Coming clean on showerhead styles
Your choice of showerheads will be influenced by both the features and the finish you desire, and you have plenty of options in each case. Choosing the right showerhead will help you get a lot more enjoyment out of your home's shower, and since you probably spend time in it every day, it's worth an extra investment.
Showerhead Styles and Features
Showerheads are available in two basic types: fixed and handheld showerheads. The same family of features is usually available no matter which type you prefer.
Most showerhead features revolve around the spray pattern settings. Typically, the water pressure is controlled by the fixtures you use to set the shower temperature, though some showerheads feature adjustable pressure. Special low-pressure showerheads are favored by people who value green building principles, as they save water.
Rainfall showerheads are becoming more and more popular; these fixtures release water in short, rapidly alternating bursts, creating a rain-like effect.
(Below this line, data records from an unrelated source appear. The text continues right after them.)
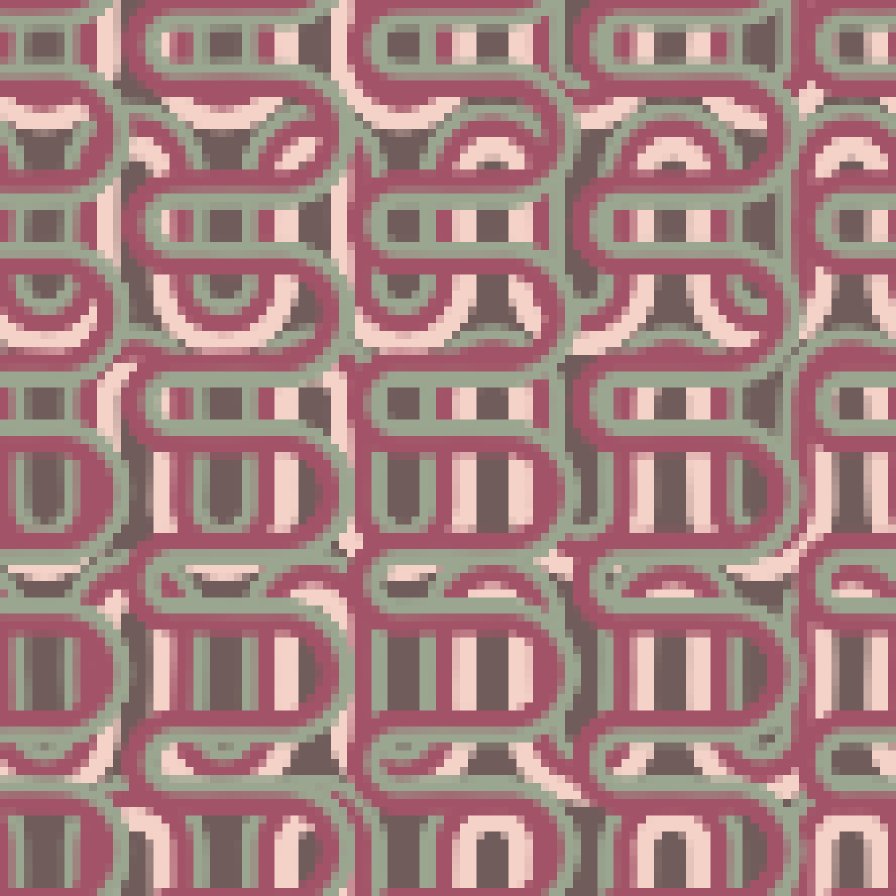
Write a WebGL 1 fragment shader that draws this pattern.

```glsl
precision highp float;

// Two families of meandering ribbons woven at right angles on a coarse cell grid.
// Each ribbon is a signed distance to a row of S-bends, coloured in bands;
// the bends repeat 4 by 5, the lower family is turned a quarter and edged in pink.

uniform vec2 u_resolution;

vec2 gradientAt(vec2 cell) {
  float h = fract(sin(dot(cell, vec2(127.1, 311.7))) * 437.585);
  return vec2(cos(6.2832 * h), sin(6.2832 * h));
}

float gradientNoise(vec2 p) {
  vec2 i = floor(p), f = fract(p);
  vec2 w = f * f * (3.0 - 2.0 * f);
  float a = dot(gradientAt(i), f);
  float b = dot(gradientAt(i + vec2(1.0, 0.0)), f - vec2(1.0, 0.0));
  float c = dot(gradientAt(i + vec2(0.0, 1.0)), f - vec2(0.0, 1.0));
  float d = dot(gradientAt(i + vec2(1.0, 1.0)), f - vec2(1.0, 1.0));
  return mix(mix(a, b, w.x), mix(c, d, w.x), w.y);
}

// Distance from v to the nearest of the lines v = centre + 0.2 k
float foldedOffset(float v, float centre) {
  return abs(mod(v - centre + 0.1, 0.2) - 0.1);
}

// Signed distance to one meander: runs along u, round turns at both ends;
// positive on the green side, negative on the crimson side
float meander(float u, float v) {
  const float radius = 0.05;
  const float halfRun = 0.06;
  if (u > 0.0) {
    return length(vec2(max(u - halfRun, 0.0), foldedOffset(v, 0.15))) - radius;
  }
  return radius - length(vec2(max(-u - halfRun, 0.0), foldedOffset(v, 0.05)));
}

// Nearest meander among neighbouring columns, 0.25 apart
float meanderColumns(float u, float v) {
  float local = mod(u + 0.125, 0.25) - 0.125;
  float nearest = 1.0;
  for (int k = -1; k <= 1; k++) {
    float d = meander(local - 0.25 * float(k), v);
    if (abs(d) < abs(nearest)) nearest = d;
  }
  return nearest;
}

float band(float d, float low, float high) {
  const float soft = 0.0035;
  return smoothstep(low - soft, low + soft, d)
       * (1.0 - smoothstep(high - soft, high + soft, d));
}

vec3 weave(vec2 p) {
  vec3 dark = vec3(0.44, 0.36, 0.355);
  vec3 pink = vec3(0.96, 0.825, 0.785);
  vec3 crimson = vec3(0.64, 0.325, 0.405);
  vec3 green = vec3(0.605, 0.65, 0.565);

  // Slight unevenness of the ribbons
  p += 0.0018 * vec2(gradientNoise(p * 17.0), gradientNoise(p * 17.0 + 31.0));

  float under = meanderColumns(p.y + 0.005, p.x);
  float over = meanderColumns(p.x - 0.005, -p.y);

  // Lower ribbon: pink, crimson, green
  vec3 ribbon = mix(crimson, green, smoothstep(0.009, 0.019, under));
  ribbon = mix(pink, ribbon, smoothstep(-0.011, -0.004, under));
  vec3 color = mix(dark, ribbon, band(under, -0.032, 0.031));

  // Upper ribbon: crimson, green
  ribbon = mix(crimson, green, smoothstep(0.008, 0.019, over));
  return mix(color, ribbon, band(over, -0.008, 0.032));
}

void main() {
  const float cells = 111.0;
  vec3 sum = vec3(0.0);
  // Four samples per pixel soften the cell borders
  for (int j = 0; j < 2; j++) {
    for (int i = 0; i < 2; i++) {
      vec2 jitter = 0.5 * vec2(float(i), float(j)) - 0.25;
      vec2 p = (gl_FragCoord.xy + jitter) / u_resolution;
      sum += weave((floor(p * cells) + 0.5) / cells);
    }
  }
  gl_FragColor = vec4(sum * 0.25, 1.0);
}
```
High-end showers also feature rain showerheads with full-body spray, rather than just sending water down from overhead.
Dual showerheads are another intriguing option. These fixtures provide a thick downpour of water, creating a relaxing experience like no other. Some manufacturers don't stop at dual showerheads, either; you can purchase fixtures with up to eight heads (or possibly even more), and many multiple-head units are adjustable so that you can alter the directionality of one or more heads to customize your showering experience.
Select the Right Showerhead
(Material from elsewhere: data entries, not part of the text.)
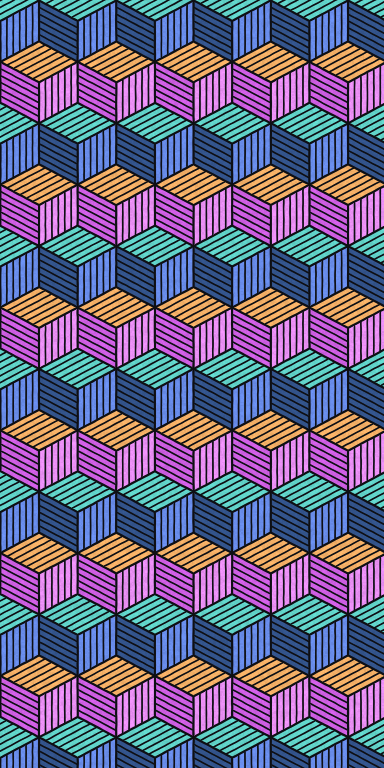
Give the GLSL for this pattern, as a Shadertoy shader.

```glsl
// Rows of striped isometric cubes, alternating warm and cool, with fine grain.
#define CUBES_ACROSS 4.97
#define RHOMB_HALF_HEIGHT 0.0533
#define ORIGIN vec2(0.1016, 0.854)
#define STRIPES 6.0
#define STRIPE_LINE 0.0044
#define EDGE_LINE 0.0058
#define WOBBLE 0.0008
#define GRAIN 0.07
#define INK vec3(0.055, 0.06, 0.08)

float hash(vec2 p) {
    vec3 q = fract(vec3(p.xyx) * 0.1031);
    q += dot(q, q.yzx + 33.33);
    return fract((q.x + q.y) * q.z);
}

float noise(vec2 p) {
    vec2 i = floor(p), f = fract(p);
    f = f * f * (3.0 - 2.0 * f);
    return mix(mix(hash(i), hash(i + vec2(1, 0)), f.x),
               mix(hash(i + vec2(0, 1)), hash(i + vec2(1, 1)), f.x), f.y);
}

// Position inside the cube of a given row; alternate rows shift by half a cube.
vec2 cubeLocal(vec2 g, float row) {
    return vec2(mod(g.x - mod(row, 2.0) + 1.0, 2.0) - 1.0, g.y - 3.0 * row);
}

// Ink coverage of a line of the given width.
float inkLine(float dist, float width, float pixel) {
    return 1.0 - smoothstep(-0.6 * pixel, 0.6 * pixel, dist - 0.5 * width);
}

void mainImage(out vec4 fragColor, in vec2 fragCoord) {
    // Canvas width is one unit; y runs down from the top
    vec2 p = vec2(fragCoord.x, iResolution.y - fragCoord.y) / iResolution.x;
    float pixel = 1.0 / iResolution.x;
    vec2 wobble = vec2(noise(p * 70.0 + 100.0), noise(p * 70.0 + 300.0)) - 0.5;

    // Hexagonal cube lattice
    vec2 cell = vec2(0.5 / CUBES_ACROSS, RHOMB_HALF_HEIGHT);
    vec2 g = (p + wobble * WOBBLE - ORIGIN) / cell;
    float row = floor(g.y / 3.0);
    vec2 q = cubeLocal(g, row);
    if (abs(q.x) + q.y > 2.0) {
        row += 1.0;
        q = cubeLocal(g, row);
    }
    bool warm = mod(row, 2.0) < 0.5;

    // Face coordinates: x across the stripes, y along them
    float slant = 2.0 * cell.x * cell.y / length(cell);
    vec2 face, extent;
    vec3 color;
    if (q.y < -abs(q.x)) {
        face = vec2(-q.x - q.y, q.x - q.y) * 0.5;
        extent = vec2(slant);
        color = warm ? vec3(0.96, 0.69, 0.40) : vec3(0.38, 0.83, 0.79);
    } else if (q.x < 0.0) {
        face = vec2((q.y - q.x) * 0.5, -q.x);
        extent = vec2(slant, cell.x);
        color = warm ? vec3(0.81, 0.37, 0.89) : vec3(0.20, 0.33, 0.55);
    } else {
        face = vec2(q.x, (q.y + q.x) * 0.5);
        extent = vec2(cell.x, slant);
        color = warm ? vec3(0.92, 0.56, 0.96) : vec3(0.41, 0.55, 0.92);
    }

    // Grain in the paint
    float grain = hash(floor(p * 256.0)) - 0.5;
    color *= 1.0 + GRAIN * (grain + noise(p * 90.0) - 0.5);

    // Stripes and face outlines
    float s = face.x * STRIPES;
    float stripeDist = abs(s - round(s)) / STRIPES * extent.x;
    vec2 edge = min(face, 1.0 - face) * extent;
    float ink = max(inkLine(stripeDist, STRIPE_LINE, pixel),
                    inkLine(min(edge.x, edge.y), EDGE_LINE, pixel));
    fragColor = vec4(mix(color, INK, ink), 1.0);
}
```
There are a few practical considerations you'll need to take into account to select the right showerhead for your bathroom. First, you should be aware that not all showerheads are compatible with all plumbing systems. If you have your heart set on a particular feature or style, you may have to install new plumbing to accommodate it, and that can cost a significant amount of money. As a general rule, water-main-pressured plumbing systems are universally compatible, while gravity systems and boiler systems work best with simpler showerheads.
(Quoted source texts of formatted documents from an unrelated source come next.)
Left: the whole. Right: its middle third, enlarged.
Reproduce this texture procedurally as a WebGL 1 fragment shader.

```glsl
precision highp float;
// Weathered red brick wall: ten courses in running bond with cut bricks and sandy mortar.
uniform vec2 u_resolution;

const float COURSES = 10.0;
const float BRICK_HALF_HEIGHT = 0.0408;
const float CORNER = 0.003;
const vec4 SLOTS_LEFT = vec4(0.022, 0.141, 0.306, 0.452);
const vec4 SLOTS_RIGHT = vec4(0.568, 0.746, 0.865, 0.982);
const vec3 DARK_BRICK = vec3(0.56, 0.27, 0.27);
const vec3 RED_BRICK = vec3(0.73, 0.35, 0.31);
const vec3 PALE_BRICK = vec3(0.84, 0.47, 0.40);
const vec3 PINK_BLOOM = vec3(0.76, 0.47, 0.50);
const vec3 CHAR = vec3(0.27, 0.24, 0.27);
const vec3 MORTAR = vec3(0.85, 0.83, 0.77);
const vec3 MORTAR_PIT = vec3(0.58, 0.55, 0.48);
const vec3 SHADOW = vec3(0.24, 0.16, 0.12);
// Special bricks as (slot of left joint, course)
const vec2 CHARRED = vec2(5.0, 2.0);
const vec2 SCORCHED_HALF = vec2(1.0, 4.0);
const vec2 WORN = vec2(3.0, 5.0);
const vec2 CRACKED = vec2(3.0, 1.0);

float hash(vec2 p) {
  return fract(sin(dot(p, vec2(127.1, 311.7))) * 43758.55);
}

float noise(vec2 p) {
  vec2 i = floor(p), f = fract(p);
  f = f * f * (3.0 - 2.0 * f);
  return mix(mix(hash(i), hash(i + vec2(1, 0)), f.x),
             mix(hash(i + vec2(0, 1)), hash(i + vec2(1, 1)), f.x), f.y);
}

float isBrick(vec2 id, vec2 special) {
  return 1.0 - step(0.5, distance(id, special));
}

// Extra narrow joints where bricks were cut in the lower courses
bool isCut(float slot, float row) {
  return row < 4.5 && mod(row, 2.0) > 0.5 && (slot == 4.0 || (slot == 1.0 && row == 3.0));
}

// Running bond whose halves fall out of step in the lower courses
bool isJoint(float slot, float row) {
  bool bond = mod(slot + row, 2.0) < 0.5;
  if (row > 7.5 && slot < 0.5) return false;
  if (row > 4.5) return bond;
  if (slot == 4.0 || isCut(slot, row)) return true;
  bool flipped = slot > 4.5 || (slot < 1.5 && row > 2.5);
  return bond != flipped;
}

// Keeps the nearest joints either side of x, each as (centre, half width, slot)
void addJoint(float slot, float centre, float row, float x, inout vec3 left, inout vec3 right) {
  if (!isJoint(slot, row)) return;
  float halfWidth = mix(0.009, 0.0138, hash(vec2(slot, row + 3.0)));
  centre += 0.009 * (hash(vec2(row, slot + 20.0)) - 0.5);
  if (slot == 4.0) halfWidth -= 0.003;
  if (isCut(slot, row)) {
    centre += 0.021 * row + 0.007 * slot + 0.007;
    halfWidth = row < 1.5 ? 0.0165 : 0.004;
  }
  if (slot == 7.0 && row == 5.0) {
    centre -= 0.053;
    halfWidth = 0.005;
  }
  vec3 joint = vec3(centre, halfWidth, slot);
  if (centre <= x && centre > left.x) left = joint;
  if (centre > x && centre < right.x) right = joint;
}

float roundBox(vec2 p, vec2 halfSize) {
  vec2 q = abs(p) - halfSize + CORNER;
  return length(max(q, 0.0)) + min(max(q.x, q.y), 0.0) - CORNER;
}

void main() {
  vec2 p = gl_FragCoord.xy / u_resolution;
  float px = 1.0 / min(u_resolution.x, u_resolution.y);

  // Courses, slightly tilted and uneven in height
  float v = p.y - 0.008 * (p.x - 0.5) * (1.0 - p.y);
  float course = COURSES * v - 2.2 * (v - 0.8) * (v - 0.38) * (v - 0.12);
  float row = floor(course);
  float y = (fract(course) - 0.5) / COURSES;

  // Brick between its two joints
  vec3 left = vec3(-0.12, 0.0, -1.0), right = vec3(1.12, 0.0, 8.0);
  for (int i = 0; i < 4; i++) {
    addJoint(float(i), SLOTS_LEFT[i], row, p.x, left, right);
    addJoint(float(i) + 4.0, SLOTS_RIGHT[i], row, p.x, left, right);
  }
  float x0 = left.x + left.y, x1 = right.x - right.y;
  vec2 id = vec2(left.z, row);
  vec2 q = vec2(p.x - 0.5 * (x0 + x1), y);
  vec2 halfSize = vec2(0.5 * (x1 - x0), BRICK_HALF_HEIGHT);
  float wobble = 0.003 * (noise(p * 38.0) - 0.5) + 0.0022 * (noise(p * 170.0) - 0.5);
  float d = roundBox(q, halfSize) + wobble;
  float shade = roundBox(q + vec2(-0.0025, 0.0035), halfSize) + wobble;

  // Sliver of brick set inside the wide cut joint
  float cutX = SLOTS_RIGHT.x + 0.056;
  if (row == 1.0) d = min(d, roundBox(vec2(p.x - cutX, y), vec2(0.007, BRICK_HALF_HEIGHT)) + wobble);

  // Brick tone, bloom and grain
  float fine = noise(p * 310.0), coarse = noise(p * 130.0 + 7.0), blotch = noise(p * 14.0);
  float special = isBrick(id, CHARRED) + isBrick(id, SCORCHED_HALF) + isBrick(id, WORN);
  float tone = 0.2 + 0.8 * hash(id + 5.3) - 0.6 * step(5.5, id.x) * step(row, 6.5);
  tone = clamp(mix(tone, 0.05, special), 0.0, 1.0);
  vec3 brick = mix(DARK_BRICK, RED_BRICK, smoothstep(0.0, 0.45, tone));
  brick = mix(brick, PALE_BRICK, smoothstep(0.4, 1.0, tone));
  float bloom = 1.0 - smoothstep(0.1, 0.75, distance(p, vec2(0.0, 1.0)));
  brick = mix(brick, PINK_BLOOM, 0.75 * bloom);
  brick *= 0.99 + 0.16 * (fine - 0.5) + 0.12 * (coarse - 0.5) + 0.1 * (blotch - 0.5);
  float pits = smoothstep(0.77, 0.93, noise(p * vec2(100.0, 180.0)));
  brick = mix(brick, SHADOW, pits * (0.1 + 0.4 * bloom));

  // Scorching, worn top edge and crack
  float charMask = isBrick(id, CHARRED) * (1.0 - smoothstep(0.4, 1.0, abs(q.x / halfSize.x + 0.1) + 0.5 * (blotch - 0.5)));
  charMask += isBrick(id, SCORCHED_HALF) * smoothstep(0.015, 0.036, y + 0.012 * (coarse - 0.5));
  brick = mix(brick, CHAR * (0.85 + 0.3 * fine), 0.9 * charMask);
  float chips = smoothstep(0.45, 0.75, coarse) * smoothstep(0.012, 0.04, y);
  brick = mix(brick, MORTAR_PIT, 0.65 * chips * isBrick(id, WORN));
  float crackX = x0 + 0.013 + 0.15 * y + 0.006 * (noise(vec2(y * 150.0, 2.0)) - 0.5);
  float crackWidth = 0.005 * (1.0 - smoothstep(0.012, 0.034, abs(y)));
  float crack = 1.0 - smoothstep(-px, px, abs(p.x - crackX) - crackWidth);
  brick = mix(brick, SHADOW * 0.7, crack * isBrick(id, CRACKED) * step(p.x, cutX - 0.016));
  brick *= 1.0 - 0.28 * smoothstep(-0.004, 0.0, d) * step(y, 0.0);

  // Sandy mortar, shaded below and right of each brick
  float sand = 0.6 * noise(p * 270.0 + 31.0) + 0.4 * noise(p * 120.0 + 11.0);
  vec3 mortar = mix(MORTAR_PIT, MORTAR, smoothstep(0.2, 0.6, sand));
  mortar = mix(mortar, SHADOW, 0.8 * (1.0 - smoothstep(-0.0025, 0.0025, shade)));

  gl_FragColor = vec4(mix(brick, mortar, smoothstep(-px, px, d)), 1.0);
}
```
Also, remember that it isn't always possible to affix a new showerhead to an old shower. Fixed showerheads generally require replacement piping if you want to change them. Handheld showerheads are more flexible, as you can usually replace both the head and the hose without ripping out your piping.